Noob question, but hopefully someone can help me out here. I'm transitioning from init.d to systemd on my RPi running Linux, as I'm told it would cut my boot time in half.

My init script requires sudo as it needs to access GPIO components.

init.d service

My /etc/init.d/hue command looked like this before:

sudo python /home/pi/hue/app.py

systemd service

Description=Hue Controller

ExecStart=sudo /usr/bin/python /home/pi/hue/app.py


When I run $ systemctl start hue.service the following error message:

Failed to issue method call: Access denied

I've been tinkering with things for hours now and I haven't gotten around this issue. I've tried putting the ExecStart script in another bash file and pointing to that, changing my etc/sudoers to allow all for root, but nothing is working.

Any ideas?

  • Why not sudo systemctl start hue.service? I've not noticed systemd making any difference to my boot times. I have a fairly standard system and it still takes 45 seconds before my userland stuff starts on the Pi. – joan Jan 11 '15 at 9:01
  • Agree w/ joan that systemd will probably not make such a big difference to boot times on a single core system (I haven't noticed one either). It is somewhat nicer to use than the old debian twist on SysV though. – goldilocks Jan 11 '15 at 14:04
  • Note that further questions about systemd are more appropriate to the Unix & Linux Exchange. – goldilocks Jan 11 '15 at 14:13

Init services run as root. Do not include sudo in service files run by init, regardless of whether it is SysV or systemd.

I would try [but please see comments, this is a bit personal preference]:




Then in /home/pi/bin/hue.sh:


export PATH=/usr/local/bin:/bin:/usr/bin:/sbin:/usr/sbin
python /home/pi/hue/app.py &> /dev/null &

Note the & at the end to ensure this forks, since we have said this is forking. If app.py does this itself (i.e., daemonizes), you could invoke it directly from ExecStart.

You might prefer to replace &> /dev/null w/ &> /tmp/app.py.log for debugging purposes.

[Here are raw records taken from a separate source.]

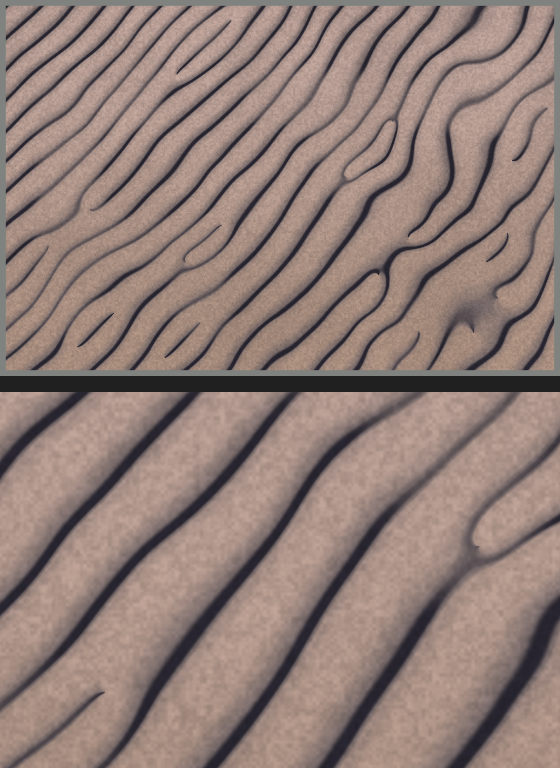
Top: the whole. Bottom: its middle third, enlarged.
This texture is drawn by a Shadertoy shader. Its source:

```glsl
// Wind-rippled sand under low light, seen at a slant inside a thin grey frame.
// A bent stripe phase gives the ripples; pairs of opposite phase vortices make
// them fork and end. A lee-side shadow profile and fine grain shade the sand.

const float TAU = 6.2831853;
const vec3 FRAME_GREY = vec3(0.50, 0.51, 0.50);
const vec3 SHADOW = vec3(0.15, 0.14, 0.18);
const vec3 HALF_SHADE = vec3(0.45, 0.40, 0.40);
const vec3 NEAR_SAND = vec3(0.65, 0.545, 0.485);
const vec3 FAR_SAND = vec3(0.71, 0.61, 0.575);

float hash(vec2 p) {
    vec3 q = fract(vec3(p.xyx) * 0.1031);
    q += dot(q, q.yzx + 33.33);
    return fract((q.x + q.y) * q.z);
}

// Smooth value noise, 0 to 1
float noise(vec2 p) {
    vec2 cell = floor(p);
    vec2 f = fract(p);
    f = f * f * f * (f * (f * 6.0 - 15.0) + 10.0);
    float low = mix(hash(cell), hash(cell + vec2(1.0, 0.0)), f.x);
    float high = mix(hash(cell + vec2(0.0, 1.0)), hash(cell + 1.0), f.x);
    return mix(low, high, f.y);
}

float signedNoise(vec2 p) {
    return 2.0 * noise(p) - 1.0;
}

// Phase that winds once around a centre: one ripple starts or ends there
float vortex(vec2 p, vec2 centre) {
    vec2 d = p - centre;
    return atan(d.y, d.x) / TAU;
}

// Scattered vortex pairs, each inserting or removing a short piece of ripple
float forks(vec2 p, vec2 cellSize) {
    float phase = 0.0;
    for (int j = 0; j < 4; j++) {
        for (int i = 0; i < 5; i++) {
            vec2 id = vec2(i, j);
            vec2 jitter = vec2(hash(id + 11.3), hash(id + 47.9));
            vec2 centre = (id + 0.15 + 0.7 * jitter) * cellSize;
            float slope = mix(0.68, 0.98, centre.x / 1.5);
            float reach = mix(0.045, 0.11, hash(id + 83.1));
            vec2 arm = reach * vec2(cos(slope), sin(slope));
            float turn = hash(id + 29.7) < 0.5 ? -1.0 : 1.0;
            float present = step(hash(id + 61.5), mix(0.5, 0.85, centre.x / 1.5));
            phase += present * turn * (vortex(p, centre + arm) - vortex(p, centre - arm));
        }
    }
    return phase;
}

// Stripe count, rising to the lower right; ripples widen and steepen that way
float ripplePhase(vec2 p) {
    float across = dot(p, vec2(0.64, -0.77));
    float phase = 13.4 * across - 2.2 * across * across;
    phase += 0.6 * p.x * p.x + 1.6 * p.x * p.y;
    float unrest = smoothstep(0.45, 1.35, p.x);
    phase += mix(0.32, 0.62, unrest) * signedNoise(p * 4.3 + 7.0);
    phase += mix(0.10, 0.20, unrest) * signedNoise(p * 10.0 + 31.0);
    return phase + forks(p, vec2(0.3, 0.25));
}

// Brightness over one ripple: long lit back, soft fall, dark lee line
float rippleLight(float t, float depth) {
    float fall = smoothstep(0.36, 0.88, t);
    float rise = 1.0 - smoothstep(0.90, 1.0, t) * 0.55;
    float foot = 0.45 * (1.0 - smoothstep(0.0, 0.20, t));
    float slopeShade = t < 0.36 ? foot : fall * rise;
    float core = smoothstep(0.74, 0.87, t) * (1.0 - smoothstep(0.89, 0.985, t));
    return 1.0 - depth * (0.46 * slopeShade + 0.48 * core);
}

vec3 sandColour(float light, float farness) {
    vec3 lit = mix(NEAR_SAND, FAR_SAND, farness);
    vec3 dark = mix(SHADOW, HALF_SHADE, smoothstep(0.05, 0.52, light));
    return mix(dark, lit, smoothstep(0.45, 0.98, light));
}

// Speckle of sand grains in two sizes
float grain(vec2 p) {
    return 0.055 * signedNoise(p * 170.0) + 0.05 * signedNoise(p * 320.0 + 90.0);
}

// 1 on the sand, 0 on the frame
float insideFrame(vec2 p, vec2 size, float border, float blur) {
    vec2 d = min(p, size - p) - border;
    return smoothstep(-blur, blur, min(d.x, d.y));
}

void mainImage(out vec4 fragColor, in vec2 fragCoord) {
    vec2 p = fragCoord / iResolution.y;
    vec2 size = vec2(iResolution.x / iResolution.y, 1.0);

    // Ripples, with stretches where the shadow weakens
    float depth = mix(0.68, 1.04, smoothstep(0.15, 0.55, noise(p * 5.5 + 53.0)));
    float light = rippleLight(fract(ripplePhase(p)), depth);

    // Sand tint, broad mottling and grain
    vec3 colour = sandColour(light, smoothstep(0.0, 0.9, p.y));
    colour *= 1.0 + 0.04 * signedNoise(p * 6.0 + 19.0) + grain(p);

    float inside = insideFrame(p, size, 0.0155, 0.75 / iResolution.y);
    fragColor = vec4(mix(FRAME_GREY, colour, inside), 1.0);
}
```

  • Yes, thank you so much! Just a note, it needs to have [Install] WantedBy=multi-user.target at the end of the service file or it will throw an error. Also, what does local-fs.target mean for "Requires" and "After"? – Nick Jonas Jan 11 '15 at 18:29
  • Yeah, I suppose that's not complete -- I meant I'd include at least those fields and try forking instead of simple. WRT to local-fs.target, this is to make sure it's run after the root filesystem is mounted read-write. Most things do, but without that there's no guarantee. – goldilocks Jan 11 '15 at 18:51
  • 1
    A lot of the changes you recommended are not necessary. systemd does not require that services fork, in fact it's much easier with systemd to not fork, just keep the service type simple. Also, don't bother redirecting the output to /dev/null or to a file, systemd automatically collects all of that and stores it in the journal so that you can see what's going on with your service. The only change that was really needed was dropping the sudo from the ExecStart. – jcollie May 3 '15 at 1:31
  • @jccollie I admit my understanding of systemd is far from perfect and you are certainly correct by the man page -- I think I came to use this model via experimentation and it has been the most foolproof one for me; I've been through some personal frustration getting plain jane services such as this to work under systemd (I still like it more than SysV though)... – goldilocks May 3 '15 at 10:32
  • ...However, I don't think "not necessary" amounts to incorrect/inefficient/somehow problematic here though (beyond an extra shell that could be fixed with exec), so I've let it stand but removed the "must fork" bit and added a reference to these comments. Thank you for your answer, BTW. – goldilocks May 3 '15 at 10:32

The only change that should be necessary is to drop the sudo from the ExecStart line:

Description=Hue Controller

ExecStart=/usr/bin/python /home/pi/hue/app.py


Your Answer

By clicking “Post Your Answer”, you agree to our terms of service, privacy policy and cookie policy

Not the answer you're looking for? Browse other questions tagged or ask your own question.